British Prime Minister Tony Blair, Bush’s principal international ally for a war on Iraq, came under heavy fire at the London demonstration.
One of the speakers was Bob Crow, a railway workers union leader, representative of the new upsurge in union militancy challenging the policies of the neo-Thatcherite Blair wing of the Labour Party. In an article in Counterpunch dated Sept. 30, the New Left personality Tariq Ali wrote that all of the new crop of militant union leaders are against the war.
Recent polls show that 70 percent of the general population in Britain oppose their country joining a U.S.-led military strike on Iraq.
Another speakers included Ken Livingston-lord mayor of London, elected over Blair’s opposition-and veteran Labour Party left leaders like Jeremy Corbyn MP.
After Blair, Italian Premier Silvio Berlusconi is Bush’s most important supporter in Europe, but politically he is on more slippery ground. Berlusconi is a big business shark whose affairs are constantly in the courts. He was elected chiefly as a result of the political confusion caused by the disintegration and rightward movement of the Italian Communist Party. He is in coalition with the old somewhat reconstructed neofascist party, whose emblem is still the colors of the Italian flag arising from the grave of Benito Mussolini.
The victory of the right in recent Italian elections has been counterbalanced by huge demonstrations of the left, swelled by an impressive youth radicalization.

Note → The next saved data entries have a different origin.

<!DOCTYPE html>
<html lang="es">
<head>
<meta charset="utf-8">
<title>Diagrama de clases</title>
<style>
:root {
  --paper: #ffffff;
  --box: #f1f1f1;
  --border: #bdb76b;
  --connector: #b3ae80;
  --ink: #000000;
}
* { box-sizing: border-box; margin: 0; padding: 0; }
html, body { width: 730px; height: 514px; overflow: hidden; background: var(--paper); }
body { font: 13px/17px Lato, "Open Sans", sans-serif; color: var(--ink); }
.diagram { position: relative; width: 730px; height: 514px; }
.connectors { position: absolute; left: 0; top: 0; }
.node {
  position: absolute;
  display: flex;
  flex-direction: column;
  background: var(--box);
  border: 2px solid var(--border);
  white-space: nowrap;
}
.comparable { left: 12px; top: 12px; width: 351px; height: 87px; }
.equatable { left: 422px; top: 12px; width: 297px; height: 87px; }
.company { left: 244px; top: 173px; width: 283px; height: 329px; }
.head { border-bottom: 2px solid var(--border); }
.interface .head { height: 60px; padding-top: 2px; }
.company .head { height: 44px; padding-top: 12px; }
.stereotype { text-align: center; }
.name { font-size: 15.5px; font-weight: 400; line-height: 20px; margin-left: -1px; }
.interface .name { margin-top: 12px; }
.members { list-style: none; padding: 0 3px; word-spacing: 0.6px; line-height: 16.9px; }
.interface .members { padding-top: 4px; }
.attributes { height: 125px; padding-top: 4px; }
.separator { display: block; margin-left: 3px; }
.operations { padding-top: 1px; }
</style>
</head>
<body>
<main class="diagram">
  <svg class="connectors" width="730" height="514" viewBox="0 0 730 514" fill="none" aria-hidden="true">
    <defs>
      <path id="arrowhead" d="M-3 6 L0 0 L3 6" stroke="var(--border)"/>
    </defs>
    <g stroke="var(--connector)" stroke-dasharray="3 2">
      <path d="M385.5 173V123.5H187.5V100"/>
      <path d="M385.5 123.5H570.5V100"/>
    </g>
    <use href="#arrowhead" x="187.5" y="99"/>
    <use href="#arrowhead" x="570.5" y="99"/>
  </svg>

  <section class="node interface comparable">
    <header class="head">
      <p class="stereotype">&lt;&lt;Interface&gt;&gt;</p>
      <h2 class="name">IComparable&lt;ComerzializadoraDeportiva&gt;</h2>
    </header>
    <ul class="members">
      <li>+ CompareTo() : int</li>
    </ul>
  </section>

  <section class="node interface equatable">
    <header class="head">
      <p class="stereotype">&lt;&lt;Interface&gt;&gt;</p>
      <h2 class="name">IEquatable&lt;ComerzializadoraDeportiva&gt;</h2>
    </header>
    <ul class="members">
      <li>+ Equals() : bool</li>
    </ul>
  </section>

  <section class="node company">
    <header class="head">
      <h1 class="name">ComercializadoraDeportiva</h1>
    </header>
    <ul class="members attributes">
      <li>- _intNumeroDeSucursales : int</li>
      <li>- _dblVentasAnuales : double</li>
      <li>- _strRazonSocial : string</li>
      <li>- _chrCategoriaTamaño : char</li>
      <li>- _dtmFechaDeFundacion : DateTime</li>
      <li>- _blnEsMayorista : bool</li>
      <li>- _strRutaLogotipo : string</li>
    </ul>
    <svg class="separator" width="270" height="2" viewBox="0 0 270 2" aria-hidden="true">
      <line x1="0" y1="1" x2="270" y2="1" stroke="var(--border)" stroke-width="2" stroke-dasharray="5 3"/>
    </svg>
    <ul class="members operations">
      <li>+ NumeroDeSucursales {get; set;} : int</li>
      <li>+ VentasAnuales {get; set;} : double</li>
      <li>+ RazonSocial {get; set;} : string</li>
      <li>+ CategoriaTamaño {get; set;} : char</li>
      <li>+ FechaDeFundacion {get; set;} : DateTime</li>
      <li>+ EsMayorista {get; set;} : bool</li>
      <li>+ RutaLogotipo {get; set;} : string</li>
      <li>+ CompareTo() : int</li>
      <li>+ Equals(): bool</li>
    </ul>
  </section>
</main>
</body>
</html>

Antiwar demonstrations are becoming a constant of political life in Italy. On the weekend of Oct. 5-6, marches took place in 120 Italian cities, involving close to 1.5 million people, according to United Press International. Police estimated that close to 200,000 marched in Rome and 60,000 to 100,000 in Milan.
“If the government can ignore this … it can ignore anything,” said an on-the-scene journalist for the La7 network in Milan. “On this day, the Italian people have spoken … and they say they are against support for the American position.”
Opinion polls support that view, showing that more than two out of every three Italians oppose any armed conflict over Iraq.